- What you are asked to do
Which lines of the material hold the word "center"? Copy each one.

- Input data
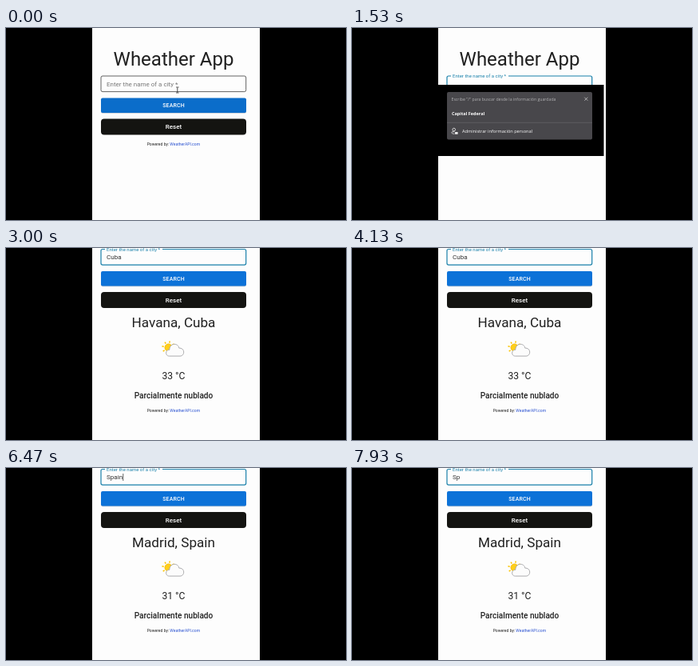
An HTML page with a canvas that plays this animation: 426x240 px, repeating every 8 s.

```html
<!DOCTYPE html>
<html lang="en">
<head>
<meta charset="utf-8">
<title>Weather search</title>
<style>
html, body { margin: 0; width: 100%; height: 100%; overflow: hidden; background: #000; }
canvas { display: block; width: 426px; height: 240px; }
</style>
</head>
<body>
<canvas id="stage"></canvas>
<script>
const W = 426, H = 240, LOOP = 8000, MID = 210;
const canvas = document.getElementById('stage');
const ctx = canvas.getContext('2d');
const ratio = window.devicePixelRatio || 1;
canvas.width = W * ratio;
canvas.height = H * ratio;

const ROBOTO = 'Roboto, sans-serif';
const OPEN = '"Open Sans", sans-serif';
const INK = '#202020', FOCUS = '#1980aa', PAGE = '#fdfdfd';

const FOCUS_AT = 1050, POPUP_AT = 1250, POPUP_END = 1870;
const RESULT_AT = 2500, SCROLL_AT = 2600, SECOND_AT = 6200;
const BLINK = 1060;

// Each entry: start, ms per key, word, deleting or not
const typing = [
  [1870, 110, 'Cuba', false],
  [4350, 90, 'Cuba', true],
  [5350, 130, 'Spain', false],
  [7700, 90, 'Spain', true]
];

const clamp = v => Math.max(0, Math.min(1, v));
const ease = v => { v = clamp(v); return v * v * (3 - 2 * v); };
const mix = (a, b, p) => a + (b - a) * p;

function text(str, x, y, size, color = INK, weight = 400, align = 'left', family = ROBOTO) {
  ctx.font = `${weight} ${size}px ${family}`;
  ctx.textAlign = align;
  ctx.fillStyle = color;
  ctx.fillText(str, x, y);
  return ctx.measureText(str).width;
}

function box(x, y, w, h, r, fill) {
  ctx.beginPath();
  ctx.roundRect(x, y, w, h, r);
  ctx.fillStyle = fill;
  ctx.fill();
}

function line(x1, y1, x2, y2, color, width = 1) {
  ctx.beginPath();
  ctx.moveTo(x1, y1);
  ctx.lineTo(x2, y2);
  ctx.strokeStyle = color;
  ctx.lineWidth = width;
  ctx.stroke();
}

function valueAt(t) {
  let value = '';
  for (const [start, step, word, erase] of typing) {
    if (t < start) break;
    const n = Math.min(word.length, Math.floor((t - start) / step) + 1);
    value = word.slice(0, erase ? word.length - n : n);
  }
  return value;
}

function field(t) {
  const focused = t >= FOCUS_AT;
  const p = ease((t - FOCUS_AT) / 200);
  ctx.beginPath();
  ctx.roundRect(119, 60, 181.7, 19.6, 2);
  ctx.strokeStyle = focused ? FOCUS : '#3c3c3c';
  ctx.lineWidth = focused ? 1.2 : 0.8;
  ctx.stroke();
  if (focused) {
    ctx.fillStyle = PAGE;
    ctx.fillRect(124, 59, 72 * p, 2);
  }
  text('Enter the name of a city *', 126, mix(72.8, 62, p), mix(8, 6, p), focused ? FOCUS : '#777');

  const w = text(valueAt(t), 126, 72.5, 8.1, '#333');
  if (focused && t % BLINK < 450) line(126.6 + w, 65.5, 126.6 + w, 74.5, INK, 0.7);
}

function button(label, y, h, fill, size, radius, spacing) {
  box(119, y, 182, h, radius, fill);
  ctx.letterSpacing = spacing;
  text(label, MID, y + h / 2 + size * 0.34, size, '#fff', 500, 'center');
  ctx.letterSpacing = '0px';
}

function poweredBy(y) {
  const w = text('Powered by: ', 176.7, y, 5.05);
  text('WeatherAPI.com', 176.7 + w, y, 5.05, '#2850d0');
}

function weatherIcon() {
  const x = 203.6, y = 183;
  for (let i = 0; i < 8; i++) {
    const a = i * Math.PI / 4 + 0.2, c = Math.cos(a), s = Math.sin(a);
    line(x + c * 6, y + s * 6, x + c * 8.3, y + s * 8.3, '#fcc400', 1.5);
  }
  ctx.beginPath();
  ctx.arc(x, y, 4.6, 0, 7);
  ctx.fillStyle = '#ffcf1a';
  ctx.strokeStyle = '#f5b800';
  ctx.lineWidth = 0.9;
  ctx.fill();
  ctx.stroke();

  ctx.beginPath();
  ctx.moveTo(204.5, 193.6);
  ctx.bezierCurveTo(199.3, 193.6, 199.3, 185.6, 204.8, 185.8);
  ctx.bezierCurveTo(204.8, 177, 215.8, 176.6, 216.8, 183.6);
  ctx.bezierCurveTo(224.4, 183, 224.4, 193.6, 218, 193.6);
  ctx.closePath();
  ctx.fillStyle = '#fcfcfc';
  ctx.strokeStyle = '#a4a4a8';
  ctx.fill();
  ctx.stroke();
}

function result(t) {
  const second = t >= SECOND_AT;
  text(second ? 'Madrid, Spain' : 'Havana, Cuba', MID, 157.8, 17.15, INK, 400, 'center');
  weatherIcon();
  text(second ? '31 °C' : '33 °C', MID, 222.6, 12.1, INK, 400, 'center');
  text('Parcialmente nublado', MID, 246, 10.08, INK, 500, 'center');
  poweredBy(263.8);
}

function popup() {
  ctx.fillStyle = '#000';
  ctx.fillRect(108, 71, 207.5, 89);
  box(119, 80, 182, 59.5, 2, '#48474b');
  text('Escribe "/" para buscar desde la información guardada', 124.5, 90.8, 5.18, '#b0b0b2', 400, 'left', OPEN);
  line(291.3, 86.7, 295.3, 90.7, '#ddd', 0.7);
  line(295.3, 86.7, 291.3, 90.7, '#ddd', 0.7);
  text('Capital Federal', 125, 108.6, 5.5, '#fff', 700, 'left', OPEN);
  line(119, 118.3, 301, 118.3, '#65656a', 0.7);

  ctx.strokeStyle = '#eee';
  ctx.lineWidth = 0.8;
  ctx.beginPath();
  ctx.arc(127.7, 127, 1.8, 0, 7);
  ctx.moveTo(128.5, 132.2);
  ctx.bezierCurveTo(124, 132.6, 124.5, 129.7, 126, 129.7);
  ctx.lineTo(128.5, 129.7);
  ctx.stroke();
  box(129, 130, 3.6, 2.8, 0.5, '#eee');
  text('Administrar información personal', 138, 131.3, 5.6, '#fff', 400, 'left', OPEN);
}

function pointer() {
  line(214.8, 74.3, 214.8, 80.8, '#222', 0.8);
  line(213, 74, 216.6, 74, '#222', 0.7);
  line(213, 81, 216.6, 81, '#222', 0.7);
}

function draw(t) {
  ctx.setTransform(ratio, 0, 0, ratio, 0, 0);
  ctx.fillStyle = '#000';
  ctx.fillRect(0, 0, W, H);
  ctx.save();
  ctx.beginPath();
  ctx.rect(108, 0, 210, H);
  ctx.clip();
  ctx.fillStyle = PAGE;
  ctx.fillRect(108, 0, 210, H);

  ctx.translate(0, -58.5 * ease((t - SCROLL_AT) / 200));
  text('Wheather App', MID, 46.8, 24, INK, 400, 'center');
  field(t);
  box(119, 88.5, 182, 18.3, 2, '#c4cad2');
  button('SEARCH', 87.5, 18.5, t < RESULT_AT ? '#0b6dca' : '#0c72d8', 7, 2, '0.15px');
  button('Reset', 113.6, 20, '#141411', 8, 4, '0px');
  if (t < RESULT_AT) poweredBy(147);
  else result(t);
  if (t < FOCUS_AT) pointer();
  if (t >= POPUP_AT && t < POPUP_END) popup();
  ctx.restore();
}

const began = performance.now();
function tick() {
  draw((performance.now() - began) % LOOP);
  requestAnimationFrame(tick);
}
tick();
</script>
</body>
</html>
```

- Task response
  text(label, MID, y + h / 2 + size * 0.34, size, '#fff', 500, 'center');
  text(second ? 'Madrid, Spain' : 'Havana, Cuba', MID, 157.8, 17.15, INK, 400, 'center');
  text(second ? '31 °C' : '33 °C', MID, 222.6, 12.1, INK, 400, 'center');
  text('Parcialmente nublado', MID, 246, 10.08, INK, 500, 'center');
  text('Wheather App', MID, 46.8, 24, INK, 400, 'center');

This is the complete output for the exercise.